Required action: The following listing has lines to check for the word "class"; give only the number of lines that contain it.

Data provided:
* * * *

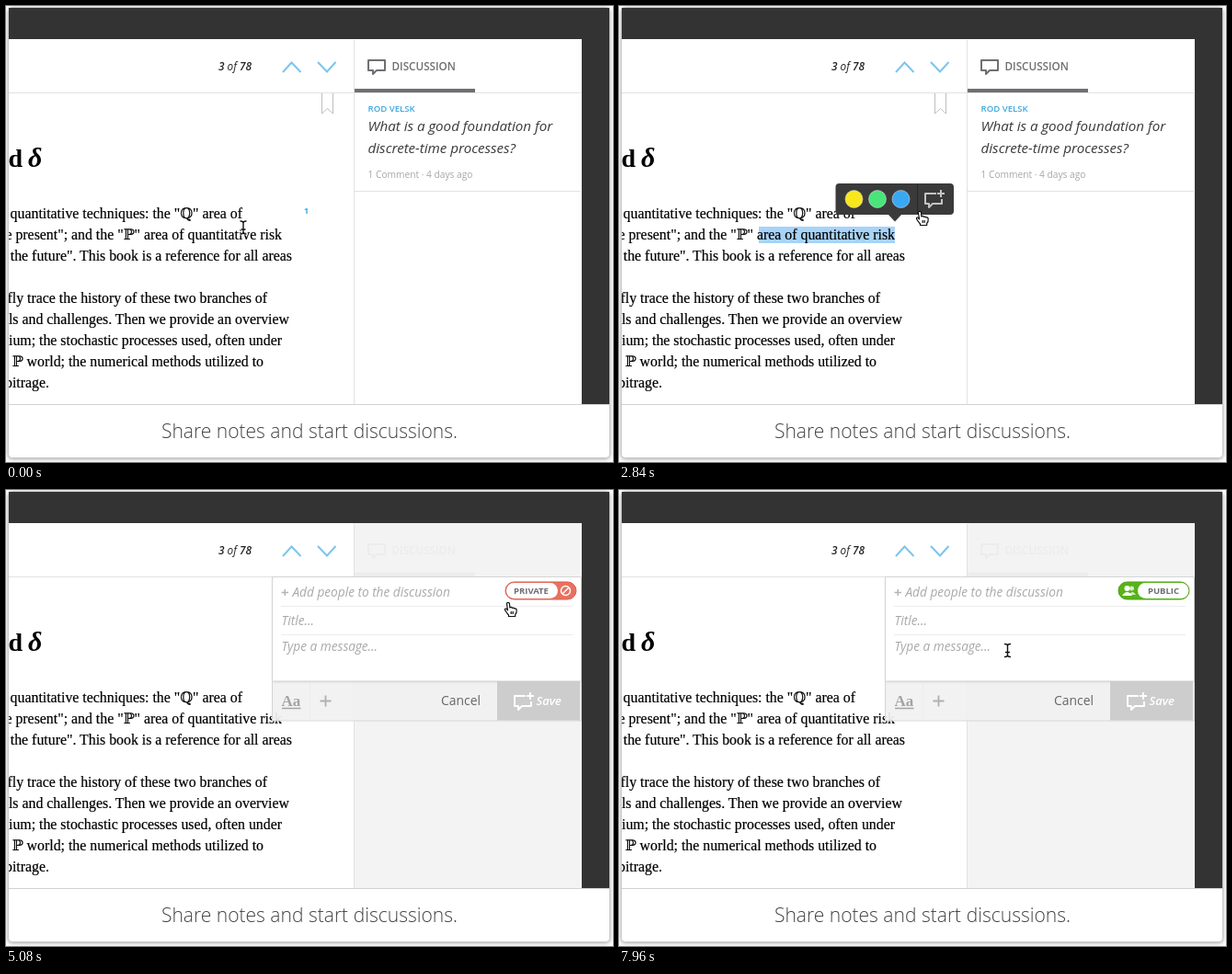
Animation of 660 by 496 pixels, one loop 8000 ms. Source, as an HTML page:

```html
<!DOCTYPE html>
<html lang="en">
<head>
<meta charset="utf-8">
<title>Share notes and start discussions</title>
<style>
  html, body { margin: 0; width: 100%; height: 100%; overflow: hidden; background: #fff; }
  svg { display: block; width: 660px; height: 496px; font-family: "Open Sans", sans-serif; }
  .card { fill: #fff; stroke: #c9c9c9; filter: drop-shadow(0 1px 2px rgba(0,0,0,.35)); }
  .sheet { fill: #fff; filter: drop-shadow(0 1px 1px rgba(0,0,0,.18)); }
  .body { font: 15.85px "Liberation Serif", "DejaVu Serif", serif; text-anchor: end; fill: #000; stroke: #000; stroke-width: .2; }
  .hint { font-style: italic; font-size: 13.7px; fill: #a9a9a9; }
  .pill { font-weight: 700; font-size: 9.5px; fill: #6d6d73; }
  .line { fill: none; stroke: #e2e2e2; }
  .faint { fill: none; stroke: #ececec; }
</style>
</head>
<body>
<svg viewBox="0 0 660 496">
  <defs>
    <clipPath id="view"><rect x="3" y="2" width="653" height="431"/></clipPath>
    <clipPath id="toggleClip"><rect x="543" y="100" width="77" height="19" rx="9.5"/></clipPath>
    <path id="bubble" d="M1 1H19V12H10L6 16V12H1Z" fill="none" stroke-width="2" stroke-linejoin="round"/>
    <path id="bubblePlus" d="M13 3H1V14H5V18L9 14H19V9M18 -1V7M14 3H22" fill="none" stroke-width="2" stroke-linejoin="round"/>
    <path id="beamShape" d="M-3-7Q0-7 0-5V5Q0 7-3 7M3-7Q0-7 0-5M3 7Q0 7 0 5M-2 2H2"/>
  </defs>

  <rect class="card" x="2.5" y="1.5" width="654" height="490" rx="4"/>
  <g clip-path="url(#view)">
    <rect x="3" y="2" width="653" height="431" fill="#333"/>
    <rect x="3" y="36" width="623" height="397" fill="#fff"/>

    <!-- Document -->
    <path class="line" d="M3 94.500H625"/>
    <text x="231" y="70" font-size="11.800" font-style="italic" font-weight="600" fill="#222">3 <tspan font-weight="400">of</tspan> 78</text>
    <path d="M301 72L310.500 61.500L320.500 72M339 61L349 71.500L358.500 61" fill="none" stroke="#7cc5ec" stroke-width="2"/>
    <path d="M343.500 95V117L349.500 111.500L355.500 117V95" fill="none" stroke="#bdbdbd"/>
    <g font-family="Liberation Serif, serif" font-weight="700" fill="#000">
      <text x="18" y="175" text-anchor="end" font-size="28">and</text>
      <text x="24" y="175" font-style="italic" font-size="30">δ</text>
    </g>
    <rect id="selection" x="152" y="240" width="0" height="18" fill="#a8d3f8"/>
    <g class="body" id="prose"></g>

    <!-- Discussion sidebar -->
    <use href="#bubble" x="393" y="58" stroke="#6f6f73"/>
    <text x="419.500" y="70" font-size="11.700" font-weight="600" fill="#6f6f73">DISCUSSION</text>
    <rect x="378" y="90" width="132" height="4" fill="#6f6f73"/>
    <text x="393.500" y="115" font-size="9.600" font-weight="600" fill="#3ba7df">ROD VELSK</text>
    <g font-size="15.200" font-style="italic" fill="#3a3a3a">
      <text x="393.500" y="136">What is a good foundation for</text>
      <text x="393.500" y="160">discrete-time processes?</text>
    </g>
    <text x="393.500" y="187" font-size="10.200" fill="#a6a6a6">1 Comment · 4 days ago</text>
    <path class="line" d="M378 201.500H625"/>
    <rect id="veil" x="378" y="36" width="248" height="397" fill="#f3f3f3"/>
    <path class="line" d="M378.500 37V433"/>

    <!-- New note form -->
    <g id="form">
      <rect x="289.500" y="95" width="336" height="156" fill="#f2f2f2" fill-opacity=".93" stroke="#d8d8d8"/>
      <rect class="sheet" x="290" y="95" width="335" height="112.500"/>
      <path class="faint" d="M299 126.500H616M299 157.500H616M330.500 209V251"/>
      <path d="M289.500 251V94.500H625" fill="none" stroke="#d4d4d4"/>
      <path d="M299.500 111.500H307M303.250 108V115" stroke="#b5b5b5" stroke-width="1.500"/>
      <g class="hint">
        <text x="311.500" y="116">Add people to the discussion</text>
        <text x="299.500" y="147">Title...</text>
        <text x="299.500" y="175">Type a message...</text>
      </g>
      <text x="299.500" y="235" font-family="Liberation Serif, serif" font-weight="700" font-size="17" fill="#a4a4a4">Aa</text>
      <path d="M300 237.500H320.500" stroke="#a4a4a4" stroke-width="1.500"/>
      <path d="M341.500 229.500H353.500M347.500 223.500V235.500" stroke="#b0b0b0" stroke-width="1.800"/>
      <text x="473" y="234" font-size="13.900" fill="#66666a">Cancel</text>
      <rect x="534" y="208" width="90" height="42.500" fill="#cdcdcd"/>
      <use href="#bubblePlus" x="552" y="221" stroke="#fff"/>
      <text x="576.500" y="234" font-size="13" font-style="italic" font-weight="600" fill="#fff">Save</text>

      <g clip-path="url(#toggleClip)">
        <rect x="543" y="100" width="77" height="19" fill="#e9705f"/>
        <g fill="none" stroke="#fff" stroke-width="1.500"><circle cx="608.500" cy="109.500" r="5"/><path d="M605 113L612 106"/></g>
        <g id="green">
          <rect x="543" y="100" width="77" height="19" fill="#58b317"/>
          <g fill="#fff">
            <circle cx="557.500" cy="107" r="2.500" opacity=".75"/>
            <path d="M555 114Q558 108 562 114Z" opacity=".75"/>
            <circle cx="552.500" cy="107" r="3"/>
            <path d="M547 115Q552.500 107 558 115Z"/>
          </g>
        </g>
        <g id="knob">
          <rect x="544" y="101" width="56" height="17" rx="8.500" fill="#fff"/>
          <text class="pill" id="privateLabel" x="571" y="113" text-anchor="middle">PRIVATE</text>
          <text class="pill" id="publicLabel" x="572" y="113" text-anchor="middle">PUBLIC</text>
        </g>
      </g>
      <rect id="toggleEdge" x="543" y="100" width="77" height="19" rx="9.500" fill="none"/>
      <path id="caret" d="M300 161V179" stroke="#555"/>
    </g>
    <text id="noteNumber" x="324" y="226" font-size="9" font-weight="700" fill="#3ba7df">1</text>

    <!-- Highlight menu -->
    <g id="menu">
      <path d="M292 226H308L300 234.500Z" fill="#3a3a3a"/>
      <rect x="235.500" y="193" width="128.500" height="34" rx="4" fill="#3a3a3a"/>
      <g stroke="#e8e8e8" stroke-opacity=".5">
        <circle cx="255.500" cy="210" r="9.500" fill="#f8e71c"/>
        <circle cx="281" cy="210" r="9.500" fill="#4ae57a"/>
        <circle cx="306.500" cy="210" r="9.500" fill="#39a8f2"/>
      </g>
      <path d="M324.500 194V226" stroke="#292929"/>
      <use href="#bubblePlus" x="332" y="201" stroke="#c4c4c4"/>
    </g>

    <!-- Pointer -->
    <g id="pointer">
      <g id="beam" fill="none" stroke-linecap="round">
        <use href="#beamShape" stroke="#fff" stroke-width="3" opacity=".8"/>
        <use href="#beamShape" stroke="#111" stroke-width="1.400"/>
      </g>
      <path id="hand" d="M-4.500-6.200Q-4.500-7.700-3-7.700Q-1.600-7.700-1.500-6.200L-1.200-2Q.5-3.500 1.400-1.600Q3-2.600 3.800-.9Q5.900-1.600 6.200.6Q6.500 4 4.700 5.500V7.500H-2.500V6Q-5.500 2.500-6.500.5Q-6.800-1.300-5-.9L-3.500.8ZM.2 2V5M2.200 2V5" fill="#fff" stroke="#111" stroke-width="1.200" stroke-linejoin="round"/>
    </g>
  </g>

  <path d="M3 433.500H656" stroke="#d2d2d2"/>
  <text x="330" y="470" text-anchor="middle" font-size="21.050" font-weight="300" fill="#444">Share notes and start discussions.</text>
</svg>
<script>
const LOOP = 8000;
const $ = id => document.getElementById(id);
const set = (id, attr, value) => $(id).setAttribute(attr, value);
const show = (id, on) => set(id, "visibility", on ? "visible" : "hidden");
const fade = (id, amount) => set(id, "opacity", amount);
const progress = (t, from, to) => Math.min(1, Math.max(0, (t - from) / (to - from)));
const smooth = p => p * p * (3 - 2 * p);
const within = (t, from, to) => t >= from && t < to;

// Right edge, baseline and words of each line; the left side is cut by the window.
const prose = [
  [257, 231, 'quantitative techniques: the "ℚ" area of'],
  [300, 254, 'the present"; and the "ℙ" area of quantitative risk'],
  [311, 277, 'the future". This book is a reference for all areas'],
  [284, 323, 'briefly trace the history of these two branches of'],
  [308, 346, 'models and challenges. Then we provide an overview'],
  [300, 369, 'premium; the stochastic processes used, often under'],
  [280, 392, 'the ℙ world; the numerical methods utilized to'],
  [47, 415, 'arbitrage.'],
];
$("prose").innerHTML = prose.map(([x, y, words]) => `<text x="${x}" y="${y}">${words}</text>`).join("");

// Pointer stops: time, x, y.
const stops = [
  [0, 258, 241], [100, 258, 241], [760, 152, 249], [900, 152, 249], [1680, 301, 249],
  [2300, 301, 249], [2840, 330, 231], [3250, 345, 217], [3950, 345, 217], [5000, 549, 130],
  [5300, 549, 130], [5700, 560, 130], [6850, 560, 130], [7440, 422.5, 174.5], [LOOP, 422.5, 174.5],
];

function pointerAt(t) {
  const i = stops.findIndex(stop => stop[0] > t);
  const [t0, x0, y0] = stops[i - 1], [t1, x1, y1] = stops[i];
  const p = smooth(progress(t, t0, t1));
  return [x0 + (x1 - x0) * p, y0 + (y1 - y0) * p];
}

function render(t) {
  const [x, y] = pointerAt(t);
  const hand = within(t, 2600, 4220) || within(t, 4840, 6980);
  set("pointer", "transform", `translate(${x} ${y})`);
  show("hand", hand);
  show("beam", !hand);

  const selected = t < 3460 ? 148 * smooth(progress(t - 52, 900, 1680)) : 0;
  set("selection", "width", selected);
  fade("menu", t < 3460 ? progress(t, 1800, 1920) : 0);

  fade("veil", .95 * progress(t, 3480, 3760));
  fade("form", progress(t, 3600, 3960));
  show("noteNumber", t < 3900);

  const isPublic = smooth(progress(t, 5820, 6020));
  set("knob", "transform", `translate(${20 * isPublic} 0)`);
  fade("green", isPublic);
  fade("privateLabel", 1 - isPublic);
  fade("publicLabel", isPublic);
  set("toggleEdge", "stroke", isPublic < .5 ? "#dc5f4d" : "#4fa51a");

  const blinking = within(t, 3550, 5820) && (t - 3550) % 1000 < 500;
  show("caret", blinking || within(t, 7460, 7900));
}

function tick() {
  render(performance.now() % LOOP);
  requestAnimationFrame(tick);
}
tick();
</script>
</body>
</html>
```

* * * *

Exercise answer: 10